Where does the word "points" occur in the entries below? Copy every line that has it.

*** Opening Input data ***

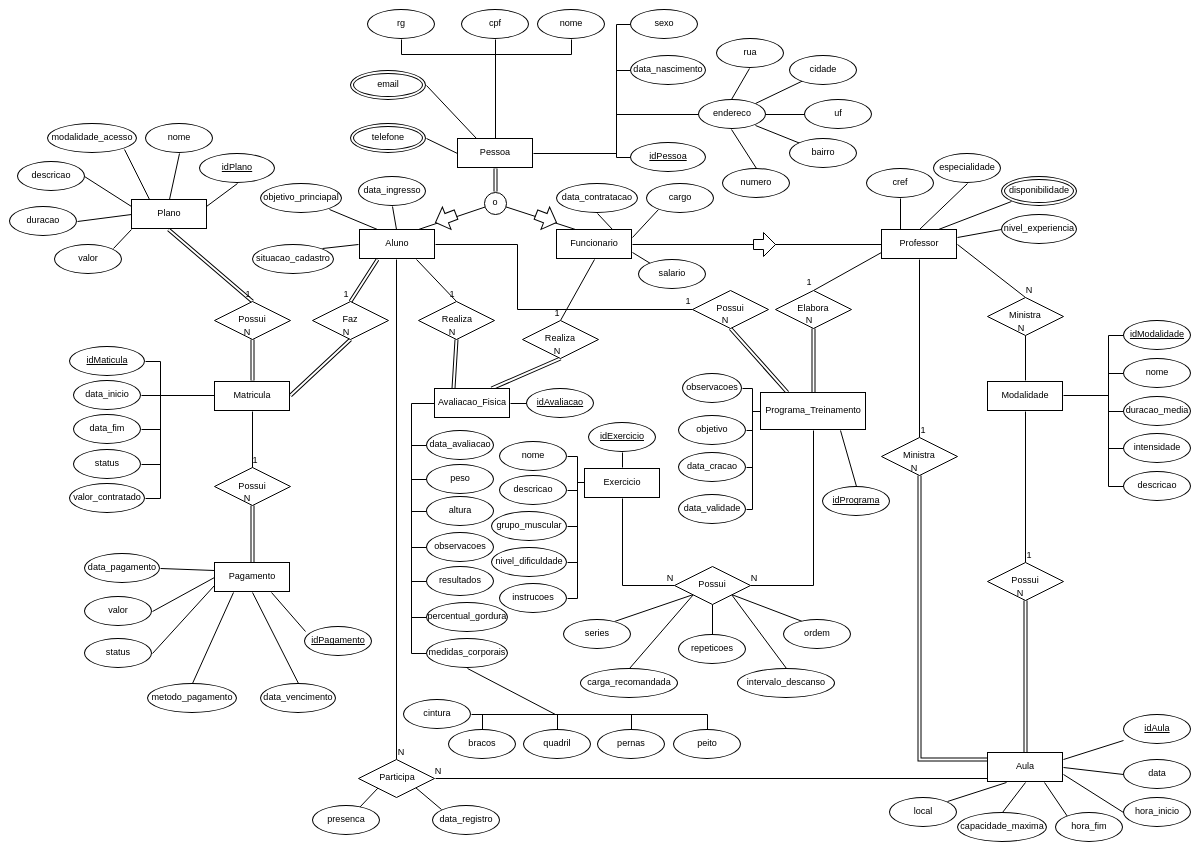
<!DOCTYPE html>
<html lang="pt-BR">
<head>
<meta charset="utf-8">
<title>Diagrama entidade-relacionamento</title>
<style>
:root{--ink:#000;--paper:#fff}
*{box-sizing:border-box;margin:0}
html,body{width:1200px;height:852px;overflow:hidden;background:var(--paper)}
.diagram{position:relative;width:1200px;height:852px;overflow:hidden;color:var(--ink);font:9.1px/1 "Liberation Sans",Arial,sans-serif}
.links{position:absolute;inset:0;fill:none;stroke:var(--ink)}
.shape{fill:var(--paper)}
.total-outer{stroke-width:4}
.total-inner{stroke:var(--paper);stroke-width:2}
.diagram span{position:absolute;transform:translate(-50%,-50%);display:flex;align-items:center;justify-content:center;white-space:nowrap}
.entities span,.attributes span{width:76px;height:30px;background:var(--paper);border:1px solid var(--ink)}
.attributes span{width:68px;border-radius:50%}
.entities .large{width:106px;height:38px}
.attributes .narrow{width:60px}
.attributes .mid,.attributes .multi{width:76px}
.attributes .wide{width:82px}
.attributes .wider{width:90px}
.attributes .widest{width:98px}
.multi::before{content:"";position:absolute;inset:2px;border:1px solid var(--ink);border-radius:50%}
</style>
</head>
<body>
<main class="diagram">
<svg class="links" width="1200" height="852" viewBox="0 0 1200 852" aria-hidden="true">
<defs>
<polygon id="diamond" points="-38,0 0,-19 38,0 0,19"/>
<polygon id="arrow" points="-22,-5 -12,-5 -12,-12 0,0 -12,12 -12,5 -22,5"/>
<path id="total" d="M495 168V191M168 229L252 301M252 339V380M377 259L350 301M350 339L290 395M456 339L453 388M560 358L491 388M730 328L787 392M813 328V392M919 475V759H988M1025 600V752M252 505V562"/>
</defs>
<g transform="translate(.5 .5)">
<g class="attribute-links">
<path d="M401 39V54H571V39M495 39V138M426 85L476 138M426 138L457 153M533 153H616M630 24H616V157H630M616 70H630M616 114H698"/>
<path d="M731 99L749 68M755 103L803 80M765 114H805M755 125L800 143M731 129L756 168"/>
<path d="M124 149L149 199M179 153L169 199M237 183L206 206M84 176L131 206M77 221L131 214M113 248L131 229"/>
<path d="M329 209L377 229M392 206L396 229M322 248L358 244M597 213L612 229M658 209L632 237M650 263L632 252"/>
<path d="M900 198V229M967 183L919 229M1011 201L938 229M1001 229L957 237"/>
<path d="M214 395H141M145 361H160V498H145M141 429H160M141 464H160"/>
<path d="M160 568L214 570M152 611L214 577M152 653L214 585M192 683L233 592M298 683L252 592M305 631L271 592"/>
<path d="M434 403H411V653H426M411 445H426M411 479H426M411 511H426M411 547H426M411 581H426M411 617H426M510 403H526M467 668L555 714M471 714H707V729M482 714V729M557 714V729M631 714V729"/>
<path d="M622 452V467M584 482H577M567 456H577V598H567M567 490H577M567 526H577M567 562H577"/>
<path d="M760 411H752M742 388H752V509H746M746 430H752M746 467H752M840 430L856 486"/>
<path d="M614 621L693 594L629 668M712 604V634M786 668L731 594L802 621"/>
<path d="M1063 395H1108M1123 335H1108V486H1123M1108 373H1123M1108 411H1123M1108 448H1123"/>
<path d="M1063 759L1123 740M1063 767L1123 774M1063 774L1123 812M1006 782L947 801M1025 782L1002 812M1044 782L1067 816M378 787L359 807M415 787L441 809"/>
</g>
<g class="relationship-links">
<path d="M495 203L418 229M495 203L575 229M632 244H881"/>
<path d="M416 259L456 301M594 259L560 320M435 244H517V309H692M881 252L813 290M919 259V437M957 244L1025 297M1025 335V380M1025 411V562M252 411V468M622 498V585H674M813 430V585H750M396 259V759M435 778H988"/>
<use href="#total" class="total-outer"/>
<use href="#total" class="total-inner"/>
</g>
<g class="shape">
<circle cx="495" cy="203" r="11"/>
<use href="#arrow" transform="translate(435 222) rotate(159)"/>
<use href="#arrow" transform="translate(556 222) rotate(21)"/>
<use href="#arrow" x="775" y="244"/>
<use href="#diamond" x="252" y="320"/>
<use href="#diamond" x="350" y="320"/>
<use href="#diamond" x="456" y="320"/>
<use href="#diamond" x="560" y="339"/>
<use href="#diamond" x="730" y="309"/>
<use href="#diamond" x="813" y="309"/>
<use href="#diamond" x="1025" y="316"/>
<use href="#diamond" x="919" y="456"/>
<use href="#diamond" x="1025" y="581"/>
<use href="#diamond" x="252" y="486"/>
<use href="#diamond" x="712" y="585"/>
<use href="#diamond" x="396" y="778"/>
</g>
</g>
</svg>

<section class="entities" aria-label="Entidades">
<span style="left:495px;top:153px">Pessoa</span>
<span style="left:169px;top:214px">Plano</span>
<span style="left:397px;top:244px">Aluno</span>
<span style="left:594px;top:244px">Funcionario</span>
<span style="left:919px;top:244px">Professor</span>
<span style="left:252px;top:396px">Matricula</span>
<span style="left:472px;top:403px">Avaliacao_Fisica</span>
<span class="large" style="left:813px;top:411px">Programa_Treinamento</span>
<span style="left:1025px;top:396px">Modalidade</span>
<span style="left:622px;top:483px">Exercicio</span>
<span style="left:252px;top:577px">Pagamento</span>
<span style="left:1025px;top:767px">Aula</span>
</section>

<section class="attributes" aria-label="Atributos">
<span style="left:401px;top:24px">rg</span>
<span style="left:495px;top:24px">cpf</span>
<span style="left:571px;top:24px">nome</span>
<span class="multi" style="left:388px;top:85px">email</span>
<span class="multi" style="left:388px;top:138px">telefone</span>
<span style="left:664px;top:24px">sexo</span>
<span class="mid" style="left:668px;top:70px">data_nascimento</span>
<span class="mid" style="left:668px;top:157px"><u>idPessoa</u></span>
<span style="left:732px;top:114px">endereco</span>
<span style="left:750px;top:53px">rua</span>
<span style="left:823px;top:70px">cidade</span>
<span style="left:838px;top:114px">uf</span>
<span style="left:823px;top:153px">bairro</span>
<span style="left:756px;top:183px">numero</span>

<span class="wider" style="left:92px;top:138px">modalidade_acesso</span>
<span style="left:179px;top:138px">nome</span>
<span class="mid" style="left:237px;top:168px"><u>idPlano</u></span>
<span style="left:51px;top:176px">descricao</span>
<span style="left:43px;top:221px">duracao</span>
<span style="left:88px;top:259px">valor</span>

<span class="wide" style="left:301px;top:198px">objetivo_princiapal</span>
<span style="left:392px;top:191px">data_ingresso</span>
<span class="wide" style="left:293px;top:259px">situacao_cadastro</span>

<span class="wide" style="left:597px;top:198px">data_contratacao</span>
<span style="left:680px;top:198px">cargo</span>
<span style="left:672px;top:274px">salario</span>

<span style="left:900px;top:183px">cref</span>
<span style="left:967px;top:168px">especialidade</span>
<span class="multi" style="left:1039px;top:191px">disponibilidade</span>
<span class="mid" style="left:1039px;top:229px">nivel_experiencia</span>

<span class="mid" style="left:107px;top:361px"><u>idMaticula</u></span>
<span style="left:107px;top:395px">data_inicio</span>
<span style="left:107px;top:429px">data_fim</span>
<span style="left:107px;top:464px">status</span>
<span class="mid" style="left:107px;top:498px">valor_contratado</span>

<span class="mid" style="left:122px;top:568px">data_pagamento</span>
<span style="left:118px;top:611px">valor</span>
<span style="left:118px;top:653px">status</span>
<span class="wider" style="left:192px;top:698px">metodo_pagamento</span>
<span class="mid" style="left:298px;top:698px">data_vencimento</span>
<span style="left:338px;top:641px"><u>idPagamento</u></span>

<span style="left:560px;top:403px"><u>idAvaliacao</u></span>
<span style="left:460px;top:445px">data_avaliacao</span>
<span style="left:460px;top:479px">peso</span>
<span style="left:460px;top:511px">altura</span>
<span style="left:460px;top:547px">observacoes</span>
<span style="left:460px;top:581px">resultados</span>
<span class="wide" style="left:467px;top:617px">percentual_gordura</span>
<span class="wide" style="left:467px;top:653px">medidas_corporais</span>
<span style="left:437px;top:714px">cintura</span>
<span style="left:482px;top:744px">bracos</span>
<span style="left:557px;top:744px">quadril</span>
<span style="left:631px;top:744px">pernas</span>
<span style="left:707px;top:744px">peito</span>

<span style="left:622px;top:437px"><u>idExercicio</u></span>
<span style="left:533px;top:456px">nome</span>
<span style="left:533px;top:490px">descricao</span>
<span class="mid" style="left:529px;top:526px">grupo_muscular</span>
<span class="mid" style="left:529px;top:562px">nivel_dificuldade</span>
<span style="left:533px;top:598px">instrucoes</span>

<span class="narrow" style="left:712px;top:388px">observacoes</span>
<span style="left:712px;top:430px">objetivo</span>
<span style="left:712px;top:467px">data_cracao</span>
<span style="left:712px;top:509px">data_validade</span>
<span style="left:856px;top:501px"><u>idPrograma</u></span>

<span style="left:597px;top:634px">series</span>
<span style="left:712px;top:649px">repeticoes</span>
<span style="left:817px;top:634px">ordem</span>
<span class="widest" style="left:629px;top:683px">carga_recomandada</span>
<span class="widest" style="left:786px;top:683px">intervalo_descanso</span>

<span style="left:1157px;top:335px"><u>idModalidade</u></span>
<span style="left:1157px;top:373px">nome</span>
<span style="left:1157px;top:411px">duracao_media</span>
<span style="left:1157px;top:448px">intensidade</span>
<span style="left:1157px;top:486px">descricao</span>

<span style="left:1157px;top:729px"><u>idAula</u></span>
<span style="left:1157px;top:774px">data</span>
<span style="left:1157px;top:812px">hora_inicio</span>
<span style="left:923px;top:812px">local</span>
<span class="wider" style="left:1002px;top:827px">capacidade_maxima</span>
<span style="left:1089px;top:827px">hora_fim</span>

<span style="left:346px;top:820px">presenca</span>
<span style="left:466px;top:820px">data_registro</span>
</section>

<section class="relationships" aria-label="Relacionamentos">
<span style="left:495px;top:203px">o</span>
<span style="left:252px;top:320px">Possui</span>
<span style="left:350px;top:320px">Faz</span>
<span style="left:457px;top:320px">Realiza</span>
<span style="left:560px;top:339px">Realiza</span>
<span style="left:730px;top:309px">Possui</span>
<span style="left:813px;top:309px">Elabora</span>
<span style="left:1025px;top:316px">Ministra</span>
<span style="left:919px;top:456px">Ministra</span>
<span style="left:1025px;top:581px">Possui</span>
<span style="left:252px;top:487px">Possui</span>
<span style="left:712px;top:585px">Possui</span>
<span style="left:397px;top:778px">Participa</span>
</section>

<section class="cardinalities" aria-label="Cardinalidades">
<span style="left:248px;top:295px">1</span>
<span style="left:247px;top:333px">N</span>
<span style="left:346px;top:295px">1</span>
<span style="left:346px;top:333px">N</span>
<span style="left:452px;top:295px">1</span>
<span style="left:452px;top:333px">N</span>
<span style="left:557px;top:314px">1</span>
<span style="left:557px;top:352px">N</span>
<span style="left:688px;top:302px">1</span>
<span style="left:725px;top:321px">N</span>
<span style="left:809px;top:283px">1</span>
<span style="left:809px;top:321px">N</span>
<span style="left:1029px;top:291px">N</span>
<span style="left:1021px;top:329px">N</span>
<span style="left:923px;top:431px">1</span>
<span style="left:914px;top:469px">N</span>
<span style="left:1029px;top:556px">1</span>
<span style="left:1020px;top:594px">N</span>
<span style="left:255px;top:461px">1</span>
<span style="left:247px;top:499px">N</span>
<span style="left:670px;top:579px">N</span>
<span style="left:754px;top:579px">N</span>
<span style="left:401px;top:753px">N</span>
<span style="left:438px;top:772px">N</span>
</section>
</main>
</body>
</html>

*** Closing Input data ***

> [Exercise answer]:
<polygon id="diamond" points="-38,0 0,-19 38,0 0,19"/>
<polygon id="arrow" points="-22,-5 -12,-5 -12,-12 0,0 -12,12 -12,5 -22,5"/>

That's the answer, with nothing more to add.